We are taken through the author's preparation process and then with him on his delightful journey. He is quite an observant fellow and is able to articulate his observations quite well via the written word. I have read quite a number of books written by people who have recorded their own journeys, and this book stands right up there with the best of them.
I liked the way the author has noted the different characters he encountered on his journey. He has an excellent sense of humor and is a good observer of the human condition. There is a lot of information as to equipment and such that I found to be very interesting.
I do have one concern and one observation to make:
I have been hiking for over 50 years now. Much of this hiking has been done in wilderness areas with my wife. We have section hike portions of the AT. There are sections of this trail that are difficult in the extreme. It should also be noted that with any long wilderness hike that there is an extreme amount of pain involved...and I mean extreme. I felt the author could have placed a bit more emphasis on this aspect. I would hate to think that a novice or near novice would approach this journey (Particularly if they plan a through hike) as if it were a light hearted walk in the woods. You have to be in tremendous shape to pull this hike off. The author was by any standards, but the normal 60 year old person would have difficulties.
I want to also make a note on bears. The author met many of these creatures on the trail. He is either extremely luck or unlucky; depending upon how you look at it. In my 50 plus years of doing this stuff you could count the number of encounters I have had on your fingers. Go figure.
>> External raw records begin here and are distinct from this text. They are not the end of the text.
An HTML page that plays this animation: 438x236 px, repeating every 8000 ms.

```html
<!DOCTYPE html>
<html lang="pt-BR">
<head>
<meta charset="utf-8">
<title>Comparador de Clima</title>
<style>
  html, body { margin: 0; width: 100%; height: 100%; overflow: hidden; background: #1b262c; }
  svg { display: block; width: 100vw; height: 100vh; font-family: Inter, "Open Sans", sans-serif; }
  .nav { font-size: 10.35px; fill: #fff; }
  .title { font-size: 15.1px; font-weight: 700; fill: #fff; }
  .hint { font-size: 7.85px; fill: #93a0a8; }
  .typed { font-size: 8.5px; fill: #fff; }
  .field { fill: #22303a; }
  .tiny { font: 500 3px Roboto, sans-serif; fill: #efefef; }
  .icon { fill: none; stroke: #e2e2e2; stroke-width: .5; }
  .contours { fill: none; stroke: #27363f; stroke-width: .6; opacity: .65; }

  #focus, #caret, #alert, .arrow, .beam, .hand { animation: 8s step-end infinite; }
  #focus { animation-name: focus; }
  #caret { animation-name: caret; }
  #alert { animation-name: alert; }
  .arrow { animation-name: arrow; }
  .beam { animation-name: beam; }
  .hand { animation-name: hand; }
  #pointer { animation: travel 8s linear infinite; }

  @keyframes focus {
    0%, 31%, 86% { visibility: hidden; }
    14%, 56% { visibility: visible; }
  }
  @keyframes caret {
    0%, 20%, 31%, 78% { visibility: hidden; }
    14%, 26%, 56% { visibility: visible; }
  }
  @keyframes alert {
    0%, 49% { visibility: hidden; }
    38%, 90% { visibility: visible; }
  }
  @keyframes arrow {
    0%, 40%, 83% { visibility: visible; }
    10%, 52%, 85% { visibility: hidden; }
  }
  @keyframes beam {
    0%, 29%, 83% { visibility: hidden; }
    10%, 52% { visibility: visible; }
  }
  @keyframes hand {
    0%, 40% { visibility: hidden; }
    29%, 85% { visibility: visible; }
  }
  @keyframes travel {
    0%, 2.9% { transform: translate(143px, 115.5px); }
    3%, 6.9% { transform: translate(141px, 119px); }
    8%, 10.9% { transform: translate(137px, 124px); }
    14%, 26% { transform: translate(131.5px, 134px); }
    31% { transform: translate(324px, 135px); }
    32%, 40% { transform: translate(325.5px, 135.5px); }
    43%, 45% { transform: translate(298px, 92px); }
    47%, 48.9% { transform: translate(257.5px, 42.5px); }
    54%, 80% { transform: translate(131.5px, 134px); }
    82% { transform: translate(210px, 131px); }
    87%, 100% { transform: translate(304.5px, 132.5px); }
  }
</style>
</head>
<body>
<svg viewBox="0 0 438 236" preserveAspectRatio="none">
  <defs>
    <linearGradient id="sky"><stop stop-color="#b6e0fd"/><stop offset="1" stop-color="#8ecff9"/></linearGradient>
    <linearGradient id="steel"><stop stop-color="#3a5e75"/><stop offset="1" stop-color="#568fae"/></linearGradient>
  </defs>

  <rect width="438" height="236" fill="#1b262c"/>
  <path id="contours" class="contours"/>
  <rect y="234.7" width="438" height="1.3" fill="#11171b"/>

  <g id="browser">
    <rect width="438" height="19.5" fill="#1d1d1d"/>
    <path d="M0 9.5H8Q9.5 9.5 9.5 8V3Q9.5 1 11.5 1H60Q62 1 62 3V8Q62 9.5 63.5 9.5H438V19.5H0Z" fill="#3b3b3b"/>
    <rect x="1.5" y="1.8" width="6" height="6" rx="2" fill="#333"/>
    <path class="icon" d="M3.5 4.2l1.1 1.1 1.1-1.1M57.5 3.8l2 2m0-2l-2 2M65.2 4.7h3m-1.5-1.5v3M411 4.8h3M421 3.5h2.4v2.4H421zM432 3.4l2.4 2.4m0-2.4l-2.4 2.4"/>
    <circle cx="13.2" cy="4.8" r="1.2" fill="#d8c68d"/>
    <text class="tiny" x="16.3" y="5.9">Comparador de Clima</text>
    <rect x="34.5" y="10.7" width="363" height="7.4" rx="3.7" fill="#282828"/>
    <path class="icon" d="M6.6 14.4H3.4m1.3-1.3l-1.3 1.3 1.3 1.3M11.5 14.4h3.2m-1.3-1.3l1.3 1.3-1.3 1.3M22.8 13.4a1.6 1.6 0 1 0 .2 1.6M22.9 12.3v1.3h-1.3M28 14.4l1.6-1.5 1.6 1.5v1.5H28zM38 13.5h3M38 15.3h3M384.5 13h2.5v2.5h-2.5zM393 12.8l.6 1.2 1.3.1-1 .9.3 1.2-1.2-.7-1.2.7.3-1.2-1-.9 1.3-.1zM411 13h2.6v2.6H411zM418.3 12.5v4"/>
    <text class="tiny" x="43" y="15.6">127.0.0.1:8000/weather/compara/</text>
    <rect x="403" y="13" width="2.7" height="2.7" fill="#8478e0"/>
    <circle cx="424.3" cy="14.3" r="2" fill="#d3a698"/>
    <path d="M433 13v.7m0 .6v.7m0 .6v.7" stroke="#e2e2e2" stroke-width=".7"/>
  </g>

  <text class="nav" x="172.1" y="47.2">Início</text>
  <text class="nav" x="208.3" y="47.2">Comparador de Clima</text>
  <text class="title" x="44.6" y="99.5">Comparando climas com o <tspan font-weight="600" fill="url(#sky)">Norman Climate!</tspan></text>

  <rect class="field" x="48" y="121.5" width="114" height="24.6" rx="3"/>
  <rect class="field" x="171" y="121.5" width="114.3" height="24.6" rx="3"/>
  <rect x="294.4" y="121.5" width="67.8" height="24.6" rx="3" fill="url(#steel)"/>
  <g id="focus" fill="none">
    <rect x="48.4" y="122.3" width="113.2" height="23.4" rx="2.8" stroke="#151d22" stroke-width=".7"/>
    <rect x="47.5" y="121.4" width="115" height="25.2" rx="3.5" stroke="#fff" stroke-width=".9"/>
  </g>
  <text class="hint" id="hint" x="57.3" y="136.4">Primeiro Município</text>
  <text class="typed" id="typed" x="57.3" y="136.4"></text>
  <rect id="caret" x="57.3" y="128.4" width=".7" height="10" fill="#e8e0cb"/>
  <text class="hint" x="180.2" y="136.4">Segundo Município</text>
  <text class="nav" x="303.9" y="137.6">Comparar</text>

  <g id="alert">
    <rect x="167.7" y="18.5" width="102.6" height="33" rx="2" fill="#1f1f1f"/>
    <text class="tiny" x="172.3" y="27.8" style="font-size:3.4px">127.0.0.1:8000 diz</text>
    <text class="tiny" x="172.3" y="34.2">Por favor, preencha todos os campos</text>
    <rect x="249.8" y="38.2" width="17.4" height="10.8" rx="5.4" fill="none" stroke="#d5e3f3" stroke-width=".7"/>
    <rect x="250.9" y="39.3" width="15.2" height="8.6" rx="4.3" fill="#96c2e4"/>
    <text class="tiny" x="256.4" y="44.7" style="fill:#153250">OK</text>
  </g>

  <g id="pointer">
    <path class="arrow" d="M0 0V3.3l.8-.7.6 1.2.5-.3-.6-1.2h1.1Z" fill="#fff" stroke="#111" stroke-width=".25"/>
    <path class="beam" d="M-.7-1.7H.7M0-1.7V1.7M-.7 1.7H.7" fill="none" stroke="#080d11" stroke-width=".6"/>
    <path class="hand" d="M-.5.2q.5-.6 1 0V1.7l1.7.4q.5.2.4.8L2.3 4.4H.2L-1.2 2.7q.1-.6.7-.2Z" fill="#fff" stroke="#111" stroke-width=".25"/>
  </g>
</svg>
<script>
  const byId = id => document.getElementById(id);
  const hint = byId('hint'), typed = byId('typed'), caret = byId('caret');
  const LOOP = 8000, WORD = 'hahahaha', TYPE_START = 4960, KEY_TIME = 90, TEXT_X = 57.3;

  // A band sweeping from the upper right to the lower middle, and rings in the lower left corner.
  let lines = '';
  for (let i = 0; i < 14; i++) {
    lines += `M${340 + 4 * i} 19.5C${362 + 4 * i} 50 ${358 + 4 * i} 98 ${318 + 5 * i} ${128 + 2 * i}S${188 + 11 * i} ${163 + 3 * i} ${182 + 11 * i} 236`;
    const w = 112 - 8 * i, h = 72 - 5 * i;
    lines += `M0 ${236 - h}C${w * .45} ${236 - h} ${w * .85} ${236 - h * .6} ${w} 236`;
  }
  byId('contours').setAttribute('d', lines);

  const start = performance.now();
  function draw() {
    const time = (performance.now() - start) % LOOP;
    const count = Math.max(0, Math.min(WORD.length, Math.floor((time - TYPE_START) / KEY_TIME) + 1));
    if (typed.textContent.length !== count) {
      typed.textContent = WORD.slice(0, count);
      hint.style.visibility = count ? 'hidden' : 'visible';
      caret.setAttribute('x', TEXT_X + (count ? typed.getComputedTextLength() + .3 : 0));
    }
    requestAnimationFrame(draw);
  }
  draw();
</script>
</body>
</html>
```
All in all this is an excellent read - the sort of read I relish and do recommend this one very highly.
All in all it is a decent read and at times entertaining, I would recommend Awol on the Appalachian Trail and for humor and a great read , Bill Brysons "A walk in the Woods".